  3. Ship your project. I repeat, ship your project! A side project is a perfect opportunity to get familiar with the entire dev release cycle. Setup logging, error reporting, continuous integration, the whole shebang. Rock that Heroku free tier and install all the add-ons 😃

Learn from Open Source Projects

Darwin would have been proud of our open source ecosystem. One of the great things about it is that only the best make it to the top. (Except Angular 😦)

Popular open source libraries tend to solve complex problems in an exceptional way. And while there’s immense diversity among them there’s one thing most of them have in common: They’re developer friendly and easy to work with.

Think about it. The more cumbersome an open source library is, the less likely it is to succeed.

That’s why I always try to learn from the libraries that do make it. React’s Components, Express’s Middleware pattern and Lodash’s method signatures are all learning opportunities in disguise.

Code with your colleagues in mind

This is my take on the old developer quote:

psycho programmer

What I try to do, is ask myself throughout the development cycle “If a colleague had created this module, could I understand it and use it without going through the entire source code? Would I be happy to use it and could do so easily?”

Making it a top priority to write code that’s easy to use and understand is well worth the effort. You’d be surprised at the number of times I thought to myself “No one will ever use this code but me” only to be wrong time and time again.

In the end, though, it doesn’t matter whether someone else ends up using a specific module or not. Going through the motions of thinking how to best expose your code to be used by others will make you a better developer. And your colleagues will love you for it.

It’s a great feeling your having colleagues come up to you and ask if a module you’ve made could solve their problem. An even more incredible feeling, however, is when they don’t even have to ask, and you notice it later on in a piece of code you didn’t write.

Another beneficial side-effect is that you’ll be finding yourself having fruitful discussions with your colleagues about how to write code that’s easy to use and understand. Imagine decreasing the “Crap, I can’t believe I have to use module” scenarios and increasing the “Sweet, this module solves my problem” scenarios.

”Any fool can write code that a computer can understand. Good programmers write code that humans can understand.” – Martin Fowler

Have the ideal solution in mind

Whenever I get a new assignment, I always try to think about the ideal solution before I start coding.

When coming up with the ideal solution the following rules apply:

  1. There are no time constraints. Imagine you have all the time in the world to do whatever you want.
  2. There are no architectural constraints. Imagine you could use whatever library you want and don’t have to use anything you don’t like.

Keeping these two rules in mind, I come up with the ideal way I would like to develop the project. Naturally, it’s very rare that I’ll get to execute the ideal plan.

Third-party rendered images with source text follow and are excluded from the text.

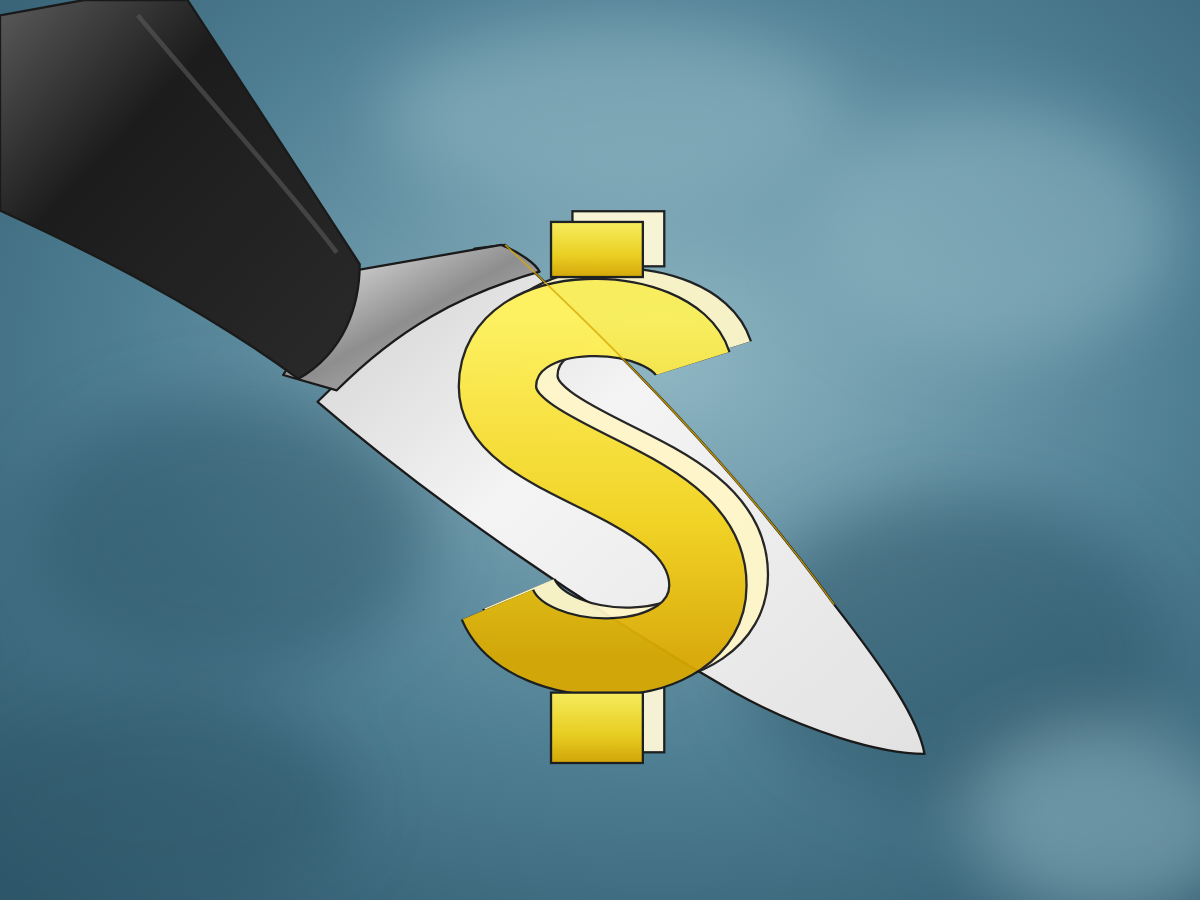
<!DOCTYPE html>
<html lang="en">
<head>
<meta charset="utf-8">
<title>Cutting Costs</title>
<link href="https://fonts.googleapis.com/css2?family=Roboto&display=swap" rel="stylesheet">
<style>
  :root {
    --sky-deep: #2e5669;
    --sky-mid: #4f7f93;
    --sky-light: #8fb6c3;
    --handle-dark: #1c1c1c;
    --handle-sheen: #5a5a5a;
    --steel-light: #f4f4f4;
    --steel-mid: #cfcfcf;
    --steel-dark: #8e8e8e;
    --gold-bright: #fff25a;
    --gold-mid: #f2d21a;
    --gold-deep: #d9a800;
    --ink: #1a1a1a;
  }
  html, body {
    margin: 0;
    padding: 0;
    overflow: hidden;
    background: var(--sky-deep);
    font-family: "Roboto", sans-serif;
  }
  .artboard {
    display: block;
    width: 1200px;
    height: 900px;
  }
</style>
</head>
<body>
<svg class="artboard" viewBox="0 0 1568 1176" width="1200" height="900" role="img" aria-label="A kitchen knife slicing through a golden dollar sign">
  <defs>
    <radialGradient id="skyGlow" cx="0.55" cy="0.4" r="0.8">
      <stop offset="0" stop-color="var(--sky-light)"/>
      <stop offset="0.55" stop-color="var(--sky-mid)"/>
      <stop offset="1" stop-color="var(--sky-deep)"/>
    </radialGradient>
    <filter id="cloudBlur" x="-50%" y="-50%" width="200%" height="200%">
      <feGaussianBlur stdDeviation="45"/>
    </filter>
    <linearGradient id="handleShade" x1="0" y1="0" x2="1" y2="1">
      <stop offset="0" stop-color="var(--handle-sheen)"/>
      <stop offset="0.35" stop-color="var(--handle-dark)"/>
      <stop offset="1" stop-color="#2a2a2a"/>
    </linearGradient>
    <linearGradient id="bladeShade" x1="0" y1="0" x2="1" y2="1">
      <stop offset="0" stop-color="var(--steel-mid)"/>
      <stop offset="0.4" stop-color="var(--steel-light)"/>
      <stop offset="1" stop-color="#e2e2e2"/>
    </linearGradient>
    <linearGradient id="bolsterShade" x1="0" y1="0" x2="1" y2="1">
      <stop offset="0" stop-color="var(--steel-light)"/>
      <stop offset="0.5" stop-color="var(--steel-dark)"/>
      <stop offset="1" stop-color="var(--steel-mid)"/>
    </linearGradient>
    <linearGradient id="goldFace" x1="0" y1="0" x2="0" y2="1">
      <stop offset="0" stop-color="var(--gold-bright)"/>
      <stop offset="0.6" stop-color="var(--gold-mid)"/>
      <stop offset="1" stop-color="var(--gold-deep)"/>
    </linearGradient>
    <path id="dollarCurve" d="M905 475 C880 395 650 385 650 505 C650 610 925 625 925 765 C925 885 690 885 650 790"/>
    <g id="dollarBars">
      <rect x="720" y="290" width="120" height="72"/>
      <rect x="720" y="905" width="120" height="92"/>
    </g>
  </defs>

  <g class="background">
    <rect width="1568" height="1176" fill="url(#skyGlow)"/>
    <g filter="url(#cloudBlur)" opacity="0.55">
      <ellipse cx="300" cy="700" rx="260" ry="180" fill="var(--sky-deep)"/>
      <ellipse cx="1300" cy="300" rx="240" ry="160" fill="var(--sky-light)"/>
      <ellipse cx="1250" cy="850" rx="280" ry="200" fill="var(--sky-deep)"/>
      <ellipse cx="800" cy="150" rx="300" ry="120" fill="var(--sky-light)"/>
      <ellipse cx="200" cy="1050" rx="260" ry="140" fill="var(--sky-deep)"/>
      <ellipse cx="1450" cy="1080" rx="180" ry="120" fill="var(--sky-light)"/>
    </g>
  </g>

  <g class="knife" stroke="var(--ink)" stroke-width="3" stroke-linejoin="round">
    <path class="knife-blade" fill="url(#bladeShade)"
      d="M620 325 L660 320 C800 450 960 610 1090 790 C1160 880 1200 940 1208 985 C1150 985 1050 955 960 905 C760 790 560 650 415 525 Z"/>
    <path class="knife-bolster" fill="url(#bolsterShade)"
      d="M455 355 L655 320 C680 330 700 345 705 355 C600 385 520 430 440 510 L370 490 Z"/>
    <path class="knife-handle" fill="url(#handleShade)"
      d="M110 0 L245 0 C330 130 420 270 470 345 C470 400 450 460 390 495 C260 400 120 330 0 275 L0 20 Z"/>
    <path fill="none" stroke="var(--handle-sheen)" stroke-width="6" opacity="0.6" d="M180 20 C280 140 380 250 440 330"/>
  </g>

  <g class="dollar-sign" opacity="0.94">
    <g class="dollar-depth" transform="translate(28 -14)">
      <use href="#dollarCurve" fill="none" stroke="var(--ink)" stroke-width="104"/>
      <use href="#dollarCurve" fill="none" stroke="#fff6c8" stroke-width="98"/>
      <use href="#dollarBars" fill="#fff8d8" stroke="var(--ink)" stroke-width="3"/>
    </g>
    <use href="#dollarCurve" fill="none" stroke="var(--ink)" stroke-width="104"/>
    <use href="#dollarCurve" fill="none" stroke="url(#goldFace)" stroke-width="98"/>
    <use href="#dollarBars" fill="url(#goldFace)" stroke="var(--ink)" stroke-width="3"/>
  </g>

  <path class="blade-spine-line" fill="none" stroke="var(--gold-deep)" stroke-width="2" opacity="0.8"
    d="M660 320 C800 450 960 610 1090 790"/>
</svg>
</body>
</html>
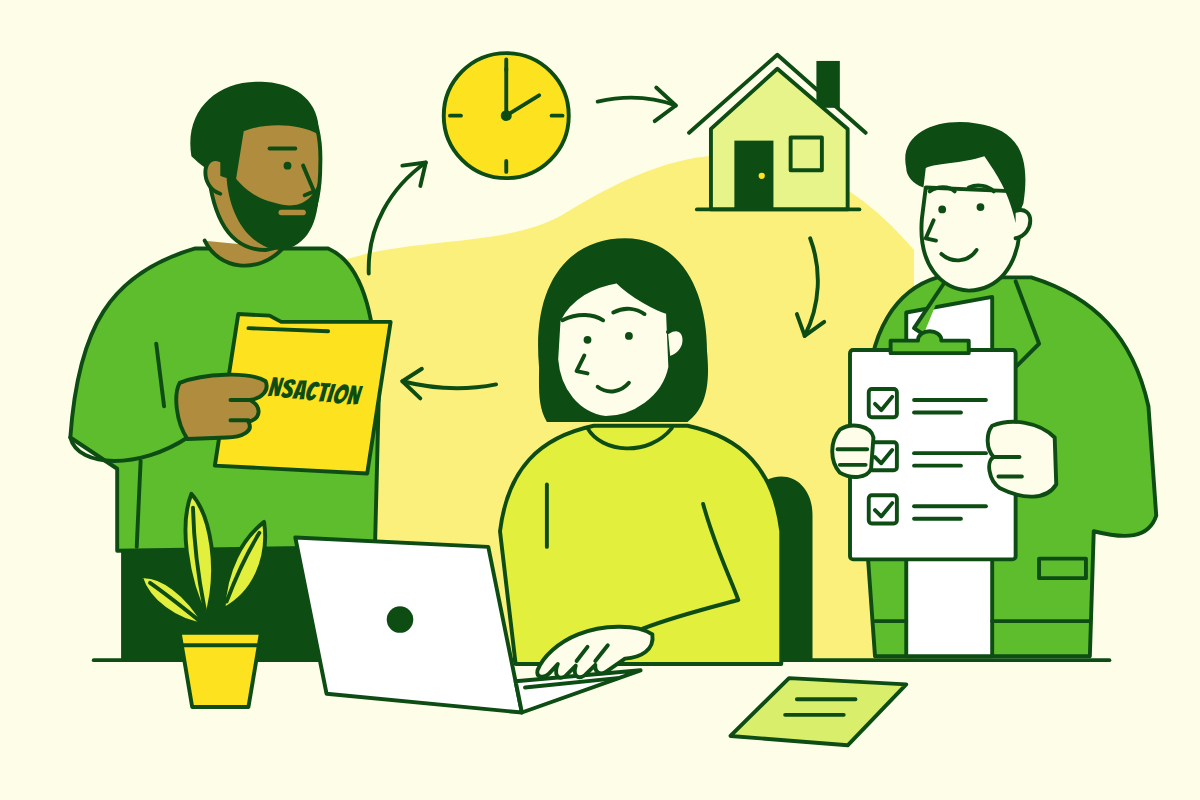
<!DOCTYPE html>
<html lang="en">
<head>
<meta charset="utf-8">
<title>Transaction Workflow Team</title>
<link rel="stylesheet" href="https://fonts.googleapis.com/css2?family=Bangers&display=swap">
<style>
:root{
  --cream:#fefee8;
  --blob:#fcf07c;
  --ink:#0d4d14;
  --leaf-green:#5dbd2c;
  --lime:#e2ef3d;
  --gold:#fde21f;
  --house:#e6f48a;
  --skin-tan:#b08c3e;
  --skin-light:#fefde9;
  --paper:#ffffff;
  --paper-lime:#d9ee6a;
}
html,body{margin:0;padding:0;overflow:hidden;background:var(--cream);}
.canvas{width:1200px;height:800px;display:block;}
.ink{stroke:var(--ink);stroke-width:5;stroke-linecap:round;stroke-linejoin:round;}
.line{fill:none;stroke:var(--ink);stroke-width:5;stroke-linecap:round;stroke-linejoin:round;}
.folder-label{font-family:"Bangers",system-ui,sans-serif;font-size:34px;fill:var(--ink);letter-spacing:1px;}
</style>
</head>
<body>
<svg class="canvas" viewBox="0 0 1536 1024" xmlns="http://www.w3.org/2000/svg" role="img" aria-label="Team coordinating a property transaction">
  <defs>
    <g id="check-row">
      <rect x="0" y="0" width="36" height="36" rx="4" fill="var(--paper)" class="ink"/>
      <path d="M8 19 L16 27 L30 10" class="line"/>
      <path d="M58 14 H150" class="line"/>
      <path d="M58 30 H118" class="line"/>
    </g>
  </defs>

  <rect width="1536" height="1024" fill="var(--cream)"/>

  <!-- soft backdrop shape -->
  <path d="M420 340 C520 300 640 320 720 275 C800 225 880 190 960 200 C1060 212 1120 262 1170 320 L1170 845 L420 845 Z" fill="var(--blob)"/>

  <!-- clock -->
  <g class="clock">
    <circle cx="648" cy="148" r="80" fill="var(--gold)" class="ink"/>
    <path d="M648 76 V90 M648 206 V220 M576 148 H590 M706 148 H720" class="line"/>
    <path d="M648 148 V88 M648 148 L690 122" class="line" stroke-width="7"/>
    <circle cx="648" cy="148" r="7" fill="var(--ink)"/>
  </g>

  <!-- house -->
  <g class="house">
    <rect x="1045" y="78" width="30" height="60" fill="var(--ink)"/>
    <path d="M910 165 L995 88 L1085 165 V268 H910 Z" fill="var(--house)" class="ink"/>
    <path d="M882 170 L995 70 L1108 170" class="line" stroke-width="8"/>
    <rect x="940" y="180" width="50" height="88" fill="var(--ink)"/>
    <circle cx="975" cy="225" r="4" fill="var(--gold)"/>
    <rect x="1012" y="176" width="40" height="42" fill="var(--house)" class="ink"/>
    <path d="M892 268 H1100" class="line"/>
  </g>

  <!-- workflow arrows -->
  <g class="workflow-arrows">
    <path d="M472 350 C470 290 500 240 545 208" class="line"/>
    <path d="M515 212 L545 208 L538 238" class="line"/>
    <path d="M765 130 C800 122 835 124 865 135" class="line"/>
    <path d="M840 112 L865 135 L838 155" class="line"/>
    <path d="M1037 305 C1052 345 1050 390 1030 430" class="line"/>
    <path d="M1020 402 L1030 430 L1055 412" class="line"/>
    <path d="M635 492 C595 500 555 498 515 488" class="line"/>
    <path d="M540 472 L515 488 L538 510" class="line"/>
  </g>

  <!-- table edge -->
  <path d="M120 845 H1420" class="line"/>

  <!-- agent with folder -->
  <g class="agent-folder">
    <rect x="155" y="690" width="320" height="155" fill="var(--ink)"/>
    <path d="M90 560 C100 420 140 350 250 318 L420 318 C470 340 480 420 485 500 L480 700 L150 705 L150 600 Z" fill="var(--leaf-green)" class="ink"/>
    <path d="M180 590 L175 700 M200 440 L210 520" class="line"/>
    <path d="M262 308 C280 345 330 352 362 318" fill="var(--skin-tan)" class="ink"/>
    <path d="M265 200 C260 140 300 110 340 110 C390 110 412 150 410 210 C410 270 395 310 340 320 C300 320 270 290 265 200 Z" fill="var(--skin-tan)" class="ink"/>
    <path d="M245 200 C235 140 280 100 340 105 C385 108 410 135 408 172 C380 156 335 158 312 168 L302 230 C285 228 268 222 245 200 Z" fill="var(--ink)"/>
    <path d="M290 228 C295 290 330 320 360 320 C395 315 410 282 408 232 C400 258 382 266 362 262 C340 258 318 250 300 226 Z" fill="var(--ink)"/>
    <path d="M282 205 C258 195 255 240 282 248" fill="var(--skin-tan)" class="ink"/>
    <path d="M360 272 H388" stroke="var(--skin-tan)" stroke-width="7" stroke-linecap="round"/>
    <path d="M345 190 H378 M388 212 L402 245 L390 250" class="line"/>
    <circle cx="368" cy="212" r="5" fill="var(--ink)"/>
    <path d="M90 560 C100 600 180 600 240 560" class="line"/>
    <g class="folder">
      <path d="M305 402 L345 404 L360 412 L500 412 L470 606 L275 596 Z" fill="var(--gold)" class="ink"/>
      <path d="M318 420 L420 424" class="line"/>
      <text class="folder-label" x="343" y="513" transform="rotate(6 400 505)">NSACTION</text>
    </g>
    <path d="M230 490 C260 478 320 475 340 488 C345 500 335 510 320 512 C335 520 335 535 318 540 C325 552 310 560 290 560 L240 562 C225 540 222 505 230 490 Z" fill="var(--skin-tan)" class="ink"/>
    <path d="M295 512 H322 M295 538 H318" class="line"/>
  </g>

  <!-- coordinator at laptop -->
  <g class="coordinator">
    <path d="M980 615 C1010 600 1040 620 1040 660 L1040 845 L985 845 Z" fill="var(--ink)"/>
    <path d="M640 680 C650 600 690 560 760 545 L880 545 C950 560 990 600 1000 680 L1000 850 L660 850 Z" fill="var(--lime)" class="ink"/>
    <path d="M752 548 C770 580 830 585 860 548" class="line"/>
    <path d="M700 620 L700 700" class="line"/>
    <path d="M690 470 C680 360 730 305 800 305 C870 305 905 370 905 450 C910 500 900 525 880 540 L700 540 C688 520 690 495 690 470 Z" fill="var(--ink)"/>
    <path d="M715 410 C730 380 760 365 790 360 C810 380 840 395 855 400 L858 470 C850 510 810 535 775 535 C740 530 715 500 712 460 Z" fill="var(--skin-light)" class="ink"/>
    <path d="M855 425 C880 410 885 450 858 458" fill="var(--skin-light)" class="ink"/>
    <path d="M720 410 C740 400 760 402 772 410 M785 400 C800 392 815 395 825 402" class="line"/>
    <circle cx="752" cy="435" r="5" fill="var(--ink)"/>
    <circle cx="805" cy="430" r="5" fill="var(--ink)"/>
    <path d="M748 455 L738 475 L752 478 M765 495 C778 505 795 502 805 490" class="line"/>
    <g class="laptop">
      <path d="M378 688 L625 700 L668 912 L418 888 Z" fill="var(--paper)" class="ink"/>
      <circle cx="512" cy="793" r="17" fill="var(--ink)"/>
      <path d="M660 872 L820 858 L668 912 Z" fill="var(--paper)" class="ink"/>
      <path d="M672 880 L790 868" class="line"/>
    </g>
    <path d="M900 645 C915 700 935 740 945 768 C900 780 860 790 822 805" class="line"/>
    <g class="typing-hand">
      <path d="M835 812 C815 798 770 800 740 812 C715 822 695 840 688 858 C686 867 696 869 703 862 L714 850 C709 862 713 871 723 866 L737 852 C733 864 739 871 749 864 L762 851 C761 861 769 865 777 859 L800 843 C820 842 838 832 835 812 Z" fill="var(--skin-light)" class="ink"/>
      <path d="M752 828 L738 846 M778 826 L762 846" class="line" stroke-width="4"/>
    </g>
  </g>

  <!-- manager with checklist -->
  <g class="manager-checklist">
    <path d="M1110 520 C1110 420 1150 370 1200 355 L1320 355 C1400 380 1450 430 1470 520 L1480 660 C1470 690 1440 690 1400 680 L1395 840 L1120 840 L1110 700 Z" fill="var(--leaf-green)" class="ink"/>
    <path d="M1160 400 L1160 840 H1270 V380 Z" fill="var(--paper)" class="ink"/>
    <path d="M1210 360 L1170 420 L1200 440 L1165 470 M1300 360 L1330 440 L1300 470" fill="var(--leaf-green)" class="ink"/>
    <path d="M1330 715 H1390 V740 H1330 Z" fill="var(--leaf-green)" class="ink"/>
    <path d="M1120 795 H1160 M1270 795 H1395" class="line"/>
    <path d="M1180 280 C1175 340 1205 370 1240 372 C1280 370 1300 340 1305 300 L1300 245 L1185 240 Z" fill="var(--skin-light)" class="ink"/>
    <path d="M1160 215 C1150 170 1200 150 1250 158 C1300 165 1320 195 1310 260 L1300 285 C1290 240 1270 215 1260 200 C1230 210 1200 208 1185 215 L1182 240 C1168 235 1160 225 1160 215 Z" fill="var(--ink)"/>
    <path d="M1300 270 C1325 262 1325 300 1300 305" fill="var(--skin-light)" class="ink"/>
    <path d="M1190 245 C1200 238 1215 238 1222 245 M1240 240 C1252 235 1265 238 1272 245" class="line"/>
    <circle cx="1206" cy="268" r="5" fill="var(--ink)"/>
    <circle cx="1255" cy="265" r="5" fill="var(--ink)"/>
    <path d="M1195 282 L1185 305 L1198 308 M1205 325 C1220 338 1240 335 1250 320" class="line"/>
    <g class="clipboard">
      <rect x="1088" y="448" width="212" height="268" rx="4" fill="var(--paper)" class="ink"/>
      <path d="M1140 452 V436 H1175 C1175 420 1205 420 1205 436 H1240 V452 Z" fill="var(--leaf-green)" class="ink"/>
      <use href="#check-row" x="1112" y="498"/>
      <use href="#check-row" x="1112" y="566"/>
      <use href="#check-row" x="1112" y="634"/>
    </g>
    <path d="M1075 550 C1090 540 1115 545 1118 560 L1115 600 C1110 612 1090 614 1075 605 C1062 590 1062 565 1075 550 Z" fill="var(--skin-light)" class="ink"/>
    <path d="M1072 575 H1110 M1075 595 H1108" class="line"/>
    <path d="M1270 545 C1295 535 1330 540 1350 560 L1352 620 C1340 640 1310 640 1280 625 C1265 615 1262 590 1272 585 C1262 575 1262 555 1270 545 Z" fill="var(--skin-light)" class="ink"/>
    <path d="M1272 585 H1305 M1278 610 H1308" class="line"/>
  </g>

  <!-- potted plant -->
  <g class="plant">
    <path d="M272 810 C270 770 258 740 252 700 M282 810 C286 780 300 750 318 715" fill="none" stroke="var(--ink)" stroke-width="8" stroke-linecap="round"/>
    <path d="M262 800 C240 760 205 735 180 738 C190 770 225 795 262 800 Z" fill="var(--lime)" class="ink"/>
    <path d="M262 800 C225 770 205 755 192 746" class="line" stroke-width="3"/>
    <path d="M264 790 C238 740 230 670 245 632 C270 660 282 730 264 790 Z" fill="var(--lime)" class="ink"/>
    <path d="M262 780 C252 730 248 690 247 650" class="line" stroke-width="3"/>
    <path d="M286 780 C288 730 310 690 338 668 C345 715 325 760 286 780 Z" fill="var(--lime)" class="ink"/>
    <path d="M290 770 C305 730 318 705 332 682" class="line" stroke-width="3"/>
    <path d="M230 810 H334 L318 905 H246 Z" fill="var(--gold)" class="ink"/>
    <path d="M232 826 H332" class="line"/>
  </g>

  <!-- document on desk -->
  <g class="desk-document">
    <path d="M935 942 L1010 868 L1160 876 L1085 954 Z" fill="var(--paper-lime)" class="ink"/>
    <path d="M1020 895 H1095 M1005 915 H1080" class="line"/>
  </g>
</svg>
</body>
</html>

But now I that I know what the ideal solution is, I have something to strive for. When I go back to the annoying reality of deadlines and architectural constraints, I try to remain as close to the ideal as possible.

Another great thing about this approach is that it helps me to sidestep the groupthink trap of “We’ve always done things this way up until now, so that’s how we should do new things too.”

Sometimes, you’ll find yourself asking for extra time so you could get a little closer to the ideal outcome. And since you now have a clear picture of what you’d like to achieve, you’ll have a much easier time justifying it.

Challenging JavaScript Development

The habits of constant learning and challenging yourself isn’t an easy one to develop. But once you get the hang of it, you’ll find them priceless.

It’s the easiest thing in the world to become cynical about our craft and develop a “nothing new under the sun” mentality.

But the truth is, every open source project we use and every assignment we get is another chance for us to leverage our learning skills and become better developers overall.